Ensuring continued and unfettered access to representation for low-income immigrants is a matter of fairness and speaks to the City’s fundamental commitment to protecting some of its most vulnerable residents. Placing limitations on an individual’s ability to access legal representation ultimately runs contrary to the promise of universal representation offered by NYIFUP.

In many cases, vulnerable and low-income defendants plead guilty to charges because they are unable to afford to post bail. Additionally, a significant proportion of those released on bail have their cases dismissed by prosecutors once they are released. Immigration attorneys are also often successful in obtaining post-conviction relief for clients who have failed to receive proper advice or due process in their criminal cases. Denying these individuals access to a lawyer to review the circumstances of their conviction is doubly punitive. In addition, many people involved in removal proceedings have viable claims to U.S. Citizenship that they are unlikely to be able assert without expert immigration representation due to the inherent complexity of the law in these areas. Even those who appear removable due to one of the offenses listed in the Detainer Law may be eligible for statutory forms of relief from removal, but would likely be unable to avail themselves of those highly complex forms of relief as a pro-se litigant. The Criminal Carve-Out and its proposed expansion impacts those who would often most benefit from accessing legal services and risks further widening an already significant access-to-justice gap.

We urge you to reconsider this expansion of the Detainer Law, or at the least to reconsider the Carve-Out with regard to the provision of desperately-needed immigration legal services. As previously communicated, we particularly urge you to reconsider this funding limitation outside the context of immigration detention, where New York City’s Detainer Laws are completely inapplicable and where high-quality representation is so important because even a routine application could trigger detention and deportation.

Thank you for your consideration.

Respectfully submitted,

Victoria Neilson, Chair
Immigration and Nationality Law Committee


[1] An ICE detainer asks that the City hand individuals over to ICE custody from City custody, at the completion of their City criminal matter.  If the individual does not have a “current” or “instant” arrest, the Detainer Law is not implicated.

[2] New York City Bar Association, The Need to Allow Immigration Legal Services Providers to, at a Minimum, Receive Funding for Brief Services for Cases Subject to the Carve-out Based on Certain Convictions, June 1, 2018, (All websites cited in this letter were last visited on May 30, 2019.)

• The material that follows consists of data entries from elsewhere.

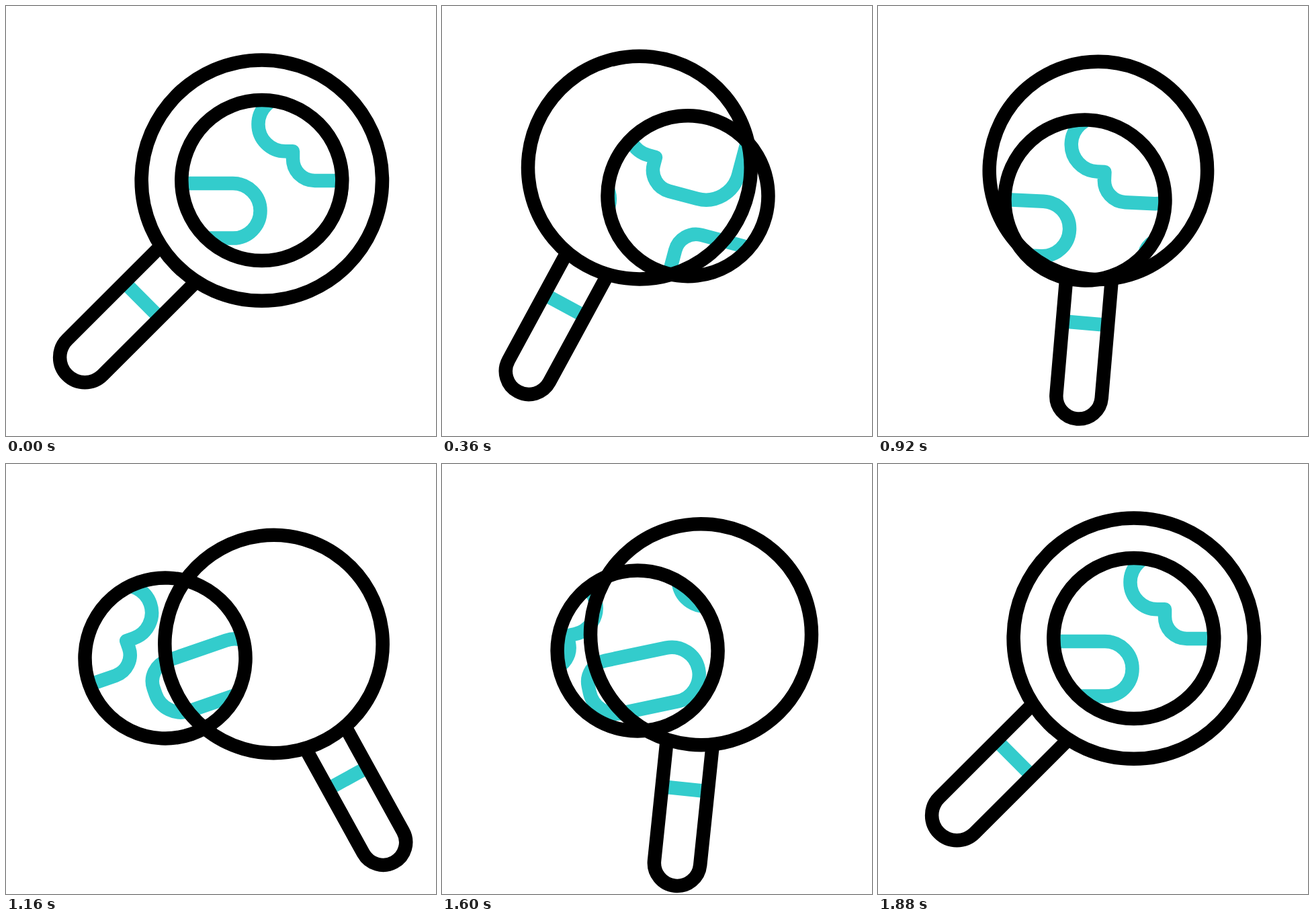
An HTML page for the animation above (2 s loop, 640 px wide and 640 px high).

```html
<!DOCTYPE html>
<html lang="en">
<head>
<meta charset="utf-8">
<title>Globe under a magnifying glass</title>
<style>
  html, body { margin: 0; height: 100%; overflow: hidden; background: #fff; }
  svg { display: block; width: 100%; height: 100%; }
  path, circle { fill: none; stroke: #000; stroke-width: 20.5; stroke-linejoin: round; }
  .teal { stroke: #3cc; }
  #glass * { stroke-width: inherit; }
</style>
</head>
<body>
<svg viewBox="0 0 640 640">
  <clipPath id="disc"><circle r="119"/></clipPath>
  <g id="globe">
    <g clip-path="url(#disc)">
      <g id="land">
        <path id="coast" class="teal" d="M35-124A40.3 40.3 0 0 0 35-43.3H46.2V-32A32.5 32.5 0 0 0 78.7.5H122A50 50 0 0 0 172-49.5V-130"/>
        <use href="#coast" transform="translate(-137) scale(-1 1)"/>
        <path class="teal" d="M-43 4.5A40.75 40.75 0 0 1-43 86H-128A40 40 0 0 1-168 46V36.5A32 32 0 0 1-136 4.5Z"/>
        <path class="teal" d="M110 130V83A32 32 0 0 1 142 51H270"/>
      </g>
    </g>
    <circle r="119.5"/>
  </g>
  <g id="glass">
    <path class="teal" d="M-37 166H37"/>
    <path d="M-37.3 89V286.5A37.3 37.3 0 0 0 37.3 286.5V89"/>
    <circle cy="-86" r="179.2"/>
  </g>
</svg>
<script>
const LOOP = 2000, STEP = 40, STROKE = 20.5, SMALL = 0.905;
const globe = document.getElementById('globe');
const land = document.getElementById('land');
const glass = document.getElementById('glass');

// globe: x, y, angle, land shift; glass: pivot x, y, angle
const home  = { globe: [380.8, 259.6, 0, 0],    glass: [320, 320.4, 45] };
const left  = { globe: [361.9, 289, 19, -137],  glass: [239.6, 310, 23.7] };
const right = { globe: [237, 289, -19, 137],    glass: [436.1, 336.1, -28.9] };

// bow bends the glass's way between two poses
const legs = [
  { start: 80,   end: 480,  from: home,  to: left,  bow: [-1.6, -2.6, 0.3] },
  { start: 720,  end: 1160, from: left,  to: right, bow: [-3.3, 1.2, 4] },
  { start: 1400, end: 1880, from: right, to: home,  bow: [-16.1, 2.1, 7.5] }
];

function ease(t, start, end) {
  const p = Math.min(1, Math.max(0, (t - start) / (end - start)));
  return p * p * (3 - 2 * p);
}

function blend(from, to, u, bow) {
  return from.map((v, i) => v + (to[i] - v) * u + (bow ? bow[i] * 4 * u * (1 - u) : 0));
}

function draw(t) {
  const leg = legs.filter(l => t >= l.start).pop() || legs[0];
  const u = ease(t, leg.start, leg.end);
  const [gx, gy, tilt, shift] = blend(leg.from.globe, leg.to.globe, u);
  const [x, y, angle] = blend(leg.from.glass, leg.to.glass, u, leg.bow);
  const shrink = ease(t, 80, 480) - ease(t, 1540, 1800);
  const size = 1 - (1 - SMALL) * shrink;

  globe.setAttribute('transform', `translate(${gx} ${gy}) rotate(${tilt})`);
  land.setAttribute('transform', `translate(${shift})`);
  glass.setAttribute('transform', `translate(${x} ${y}) rotate(${angle}) scale(${size})`);
  glass.style.strokeWidth = STROKE / size;
}

function tick() {
  const t = performance.now() % LOOP;
  draw(Math.floor(t / STEP) * STEP);
  requestAnimationFrame(tick);
}
tick();
</script>
</body>
</html>
```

[3] The fundamental purpose of NYIFUP is universal representation for detained immigrants facing removal. The goal is to ensure that every detained immigrant in New York City receive representation when facing a trained federal prosecutor, to at a minimum, ensure that the federal government meets its burden of proof. There is no carve-out for criminal defendants to receive competent counsel based on the nature of their crimes and there should be no carve-out for immigrants facing potentially permanent exile from the United States. See Mayor Extends List of Crimes for Which City Will Turn Over Immigrants to ICE, NY1, May 11, 2019,